Whales are mammals that belong in the Cetacea order, alongside dolphins and porpoises. There are two sub-orders of whales: baleen and toothed whales. The baleen whales get the name from the comb-link fringe on their upper jaw. This fringe, called baleen, is designed for filtering plankton and other small fish and crustaceans that may pass through. Passive feeders such as these include blue whales and grey whales. Toothed whales possess normal teeth made of bone, used for consuming fish and squid, and sometimes other whales, marine mammals such as seals, and birds such as penguins. More active hunters usually than baleen whales, killer whales and beluga whales are a few examples of toothed whales. Whales are streamlined in form, with paddle-shaped forelimbs or flippers and a long tail split in two horizontally at the end. Their tail end is called a fluke, and it helps to propel the whale through the water. Some, but not all whales, may have a dorsal fin on their back.
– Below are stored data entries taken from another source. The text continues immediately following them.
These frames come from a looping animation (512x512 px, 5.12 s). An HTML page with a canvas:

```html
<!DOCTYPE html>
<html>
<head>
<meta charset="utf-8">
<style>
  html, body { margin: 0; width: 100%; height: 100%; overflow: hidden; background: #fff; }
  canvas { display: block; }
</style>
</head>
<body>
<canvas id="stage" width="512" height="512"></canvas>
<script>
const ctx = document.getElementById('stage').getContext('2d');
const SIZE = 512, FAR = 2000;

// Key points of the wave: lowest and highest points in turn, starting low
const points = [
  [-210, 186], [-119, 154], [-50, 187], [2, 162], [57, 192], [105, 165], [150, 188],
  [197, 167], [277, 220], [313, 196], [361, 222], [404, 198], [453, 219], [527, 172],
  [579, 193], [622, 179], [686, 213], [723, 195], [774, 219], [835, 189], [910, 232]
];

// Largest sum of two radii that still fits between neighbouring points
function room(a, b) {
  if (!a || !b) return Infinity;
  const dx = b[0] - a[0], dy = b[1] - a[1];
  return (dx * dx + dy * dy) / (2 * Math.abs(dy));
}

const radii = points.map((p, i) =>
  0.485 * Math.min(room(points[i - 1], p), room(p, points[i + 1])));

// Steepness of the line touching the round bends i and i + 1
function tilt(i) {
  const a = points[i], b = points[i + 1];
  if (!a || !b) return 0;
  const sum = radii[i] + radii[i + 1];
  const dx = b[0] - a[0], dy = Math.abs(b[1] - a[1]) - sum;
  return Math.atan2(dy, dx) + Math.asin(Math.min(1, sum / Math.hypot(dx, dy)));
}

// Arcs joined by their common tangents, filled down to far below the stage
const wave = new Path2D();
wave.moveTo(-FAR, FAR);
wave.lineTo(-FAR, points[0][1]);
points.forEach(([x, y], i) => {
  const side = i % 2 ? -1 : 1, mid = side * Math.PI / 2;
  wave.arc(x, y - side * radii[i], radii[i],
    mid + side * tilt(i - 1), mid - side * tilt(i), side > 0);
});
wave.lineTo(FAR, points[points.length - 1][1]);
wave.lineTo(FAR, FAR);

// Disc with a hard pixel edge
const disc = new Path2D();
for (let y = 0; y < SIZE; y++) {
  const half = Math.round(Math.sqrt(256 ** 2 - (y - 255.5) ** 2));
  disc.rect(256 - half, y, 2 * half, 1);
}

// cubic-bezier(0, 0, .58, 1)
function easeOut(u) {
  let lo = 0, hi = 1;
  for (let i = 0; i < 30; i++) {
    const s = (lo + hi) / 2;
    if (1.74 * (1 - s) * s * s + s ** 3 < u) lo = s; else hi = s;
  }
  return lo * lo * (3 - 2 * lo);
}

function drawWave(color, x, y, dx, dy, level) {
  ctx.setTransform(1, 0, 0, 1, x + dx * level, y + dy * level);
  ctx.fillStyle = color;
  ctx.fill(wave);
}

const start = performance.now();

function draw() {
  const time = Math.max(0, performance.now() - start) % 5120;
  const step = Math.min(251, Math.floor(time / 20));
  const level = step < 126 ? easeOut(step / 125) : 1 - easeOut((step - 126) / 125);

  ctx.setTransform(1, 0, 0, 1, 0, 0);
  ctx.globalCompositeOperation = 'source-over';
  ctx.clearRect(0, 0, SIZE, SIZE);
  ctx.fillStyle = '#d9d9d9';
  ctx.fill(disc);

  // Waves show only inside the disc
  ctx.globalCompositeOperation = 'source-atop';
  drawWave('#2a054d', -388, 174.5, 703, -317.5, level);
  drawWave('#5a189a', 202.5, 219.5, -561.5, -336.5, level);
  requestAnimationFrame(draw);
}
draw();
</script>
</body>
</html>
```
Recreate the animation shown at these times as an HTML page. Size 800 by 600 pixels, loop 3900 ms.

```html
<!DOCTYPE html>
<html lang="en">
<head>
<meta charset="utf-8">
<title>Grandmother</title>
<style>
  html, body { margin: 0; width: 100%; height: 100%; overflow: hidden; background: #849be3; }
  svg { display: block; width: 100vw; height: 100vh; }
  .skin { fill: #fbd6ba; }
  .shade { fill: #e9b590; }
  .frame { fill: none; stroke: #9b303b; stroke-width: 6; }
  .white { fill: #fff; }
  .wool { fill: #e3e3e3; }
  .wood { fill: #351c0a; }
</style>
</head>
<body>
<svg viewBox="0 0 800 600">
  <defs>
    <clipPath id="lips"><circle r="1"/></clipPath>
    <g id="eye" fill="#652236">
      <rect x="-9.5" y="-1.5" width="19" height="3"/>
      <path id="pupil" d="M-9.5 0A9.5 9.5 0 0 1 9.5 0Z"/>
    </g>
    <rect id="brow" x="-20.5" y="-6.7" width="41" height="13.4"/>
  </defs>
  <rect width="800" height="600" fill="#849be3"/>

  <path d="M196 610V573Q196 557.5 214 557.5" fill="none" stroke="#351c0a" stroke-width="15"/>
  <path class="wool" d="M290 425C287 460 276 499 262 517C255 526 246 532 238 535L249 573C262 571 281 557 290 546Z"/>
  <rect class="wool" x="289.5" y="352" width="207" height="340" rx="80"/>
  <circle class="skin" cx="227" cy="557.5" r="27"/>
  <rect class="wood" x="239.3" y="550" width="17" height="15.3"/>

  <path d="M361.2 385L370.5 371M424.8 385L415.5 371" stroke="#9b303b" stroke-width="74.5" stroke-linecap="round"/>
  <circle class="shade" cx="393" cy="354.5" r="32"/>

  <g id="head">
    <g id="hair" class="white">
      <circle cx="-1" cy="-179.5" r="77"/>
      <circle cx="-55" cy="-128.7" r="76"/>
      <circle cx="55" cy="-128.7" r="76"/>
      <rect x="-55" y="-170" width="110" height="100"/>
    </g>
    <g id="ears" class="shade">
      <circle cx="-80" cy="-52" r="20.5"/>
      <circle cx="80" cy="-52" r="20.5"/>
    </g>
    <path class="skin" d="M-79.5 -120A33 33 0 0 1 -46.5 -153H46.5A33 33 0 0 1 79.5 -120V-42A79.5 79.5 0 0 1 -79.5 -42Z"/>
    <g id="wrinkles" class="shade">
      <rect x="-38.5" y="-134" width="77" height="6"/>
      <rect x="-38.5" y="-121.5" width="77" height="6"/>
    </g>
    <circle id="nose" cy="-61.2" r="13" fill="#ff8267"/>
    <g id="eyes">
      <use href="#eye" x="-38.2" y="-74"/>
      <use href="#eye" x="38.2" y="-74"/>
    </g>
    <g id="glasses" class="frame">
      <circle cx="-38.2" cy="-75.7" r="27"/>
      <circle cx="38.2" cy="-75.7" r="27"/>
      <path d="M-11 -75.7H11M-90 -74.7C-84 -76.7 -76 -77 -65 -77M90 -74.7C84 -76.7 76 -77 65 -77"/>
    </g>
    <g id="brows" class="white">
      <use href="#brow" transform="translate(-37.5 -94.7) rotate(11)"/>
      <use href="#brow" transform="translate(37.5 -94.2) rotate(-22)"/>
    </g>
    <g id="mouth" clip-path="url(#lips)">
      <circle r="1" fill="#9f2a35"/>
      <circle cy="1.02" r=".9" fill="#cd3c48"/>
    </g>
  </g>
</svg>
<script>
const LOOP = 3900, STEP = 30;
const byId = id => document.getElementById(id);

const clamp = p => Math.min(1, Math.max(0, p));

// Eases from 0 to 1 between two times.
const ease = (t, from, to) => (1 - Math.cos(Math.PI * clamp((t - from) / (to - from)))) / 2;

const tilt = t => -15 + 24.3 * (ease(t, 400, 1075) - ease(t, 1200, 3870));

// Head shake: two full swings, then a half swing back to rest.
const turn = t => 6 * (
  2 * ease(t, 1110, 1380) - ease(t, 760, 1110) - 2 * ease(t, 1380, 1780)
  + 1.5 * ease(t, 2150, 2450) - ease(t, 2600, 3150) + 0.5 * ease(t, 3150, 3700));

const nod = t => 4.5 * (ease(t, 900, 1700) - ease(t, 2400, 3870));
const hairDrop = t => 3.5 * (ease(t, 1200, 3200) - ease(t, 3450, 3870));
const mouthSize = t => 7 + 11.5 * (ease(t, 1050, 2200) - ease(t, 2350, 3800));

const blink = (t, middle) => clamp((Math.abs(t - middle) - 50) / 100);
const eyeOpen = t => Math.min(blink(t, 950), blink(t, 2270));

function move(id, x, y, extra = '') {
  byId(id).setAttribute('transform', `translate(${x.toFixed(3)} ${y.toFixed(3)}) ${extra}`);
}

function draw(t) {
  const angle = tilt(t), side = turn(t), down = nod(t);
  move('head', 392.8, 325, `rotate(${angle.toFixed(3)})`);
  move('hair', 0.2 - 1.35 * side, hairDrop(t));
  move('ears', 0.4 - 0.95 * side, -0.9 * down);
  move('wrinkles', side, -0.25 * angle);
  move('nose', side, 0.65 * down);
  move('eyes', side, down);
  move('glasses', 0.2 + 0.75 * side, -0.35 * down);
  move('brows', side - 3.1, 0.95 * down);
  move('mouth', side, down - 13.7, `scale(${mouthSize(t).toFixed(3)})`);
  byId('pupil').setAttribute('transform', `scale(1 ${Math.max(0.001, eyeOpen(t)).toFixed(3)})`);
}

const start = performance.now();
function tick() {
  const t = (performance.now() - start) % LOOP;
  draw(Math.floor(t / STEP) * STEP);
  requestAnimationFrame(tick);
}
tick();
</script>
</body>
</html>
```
Whales navigate through the use of echolocation. They can be found in every ocean, but the range differs between species. Because whales are mammals, they possess lungs to breathe air. They can remain submerged mostly at the surface while breathing through a blowhole located on the top of their head. Baleen whales have two blowholes, while toothed whales only have one. They are also warm-blooded and provide milk for their young to feed off of. A whale’s gestation period can take anywhere between 9 to 15 months, producing only 1 offspring upon giving birth. The nursing period is long and baby whales form a close bond with their mother. Many whales will feed in colder waters and migrate long distances to warmer waters for annually during the breeding season, especially baleen whales. Depending on the species, a whale may migrate alone or in a group known as a pod. Toothed whales are often in pods when migrating, hunting, and raising their young.
Whale watching is a popular activity for tourists looking to catch a glimpse of these massive, and rather active, marine mammals. Many whales, even the largest ones, have the capacity to jump high or breach the surface of the water. Whales can communicate with each other by splashing their flukes, which may possibly be a signal for danger, and singing to one another. Whales do need to sleep, but they must be careful not to remain unconscious for extended periods since they need air to breath. Many whale species can be found on the endangered species list because of threats such as pollution, sonar testing, whaling practices and sea level rise and temperate changes caused by climate change. Whaling practices in particular are the biggest issue. While the International Whaling Commission has prohibited the hunting of these species, countries like Norway, Iceland, and Japan still continue their activities.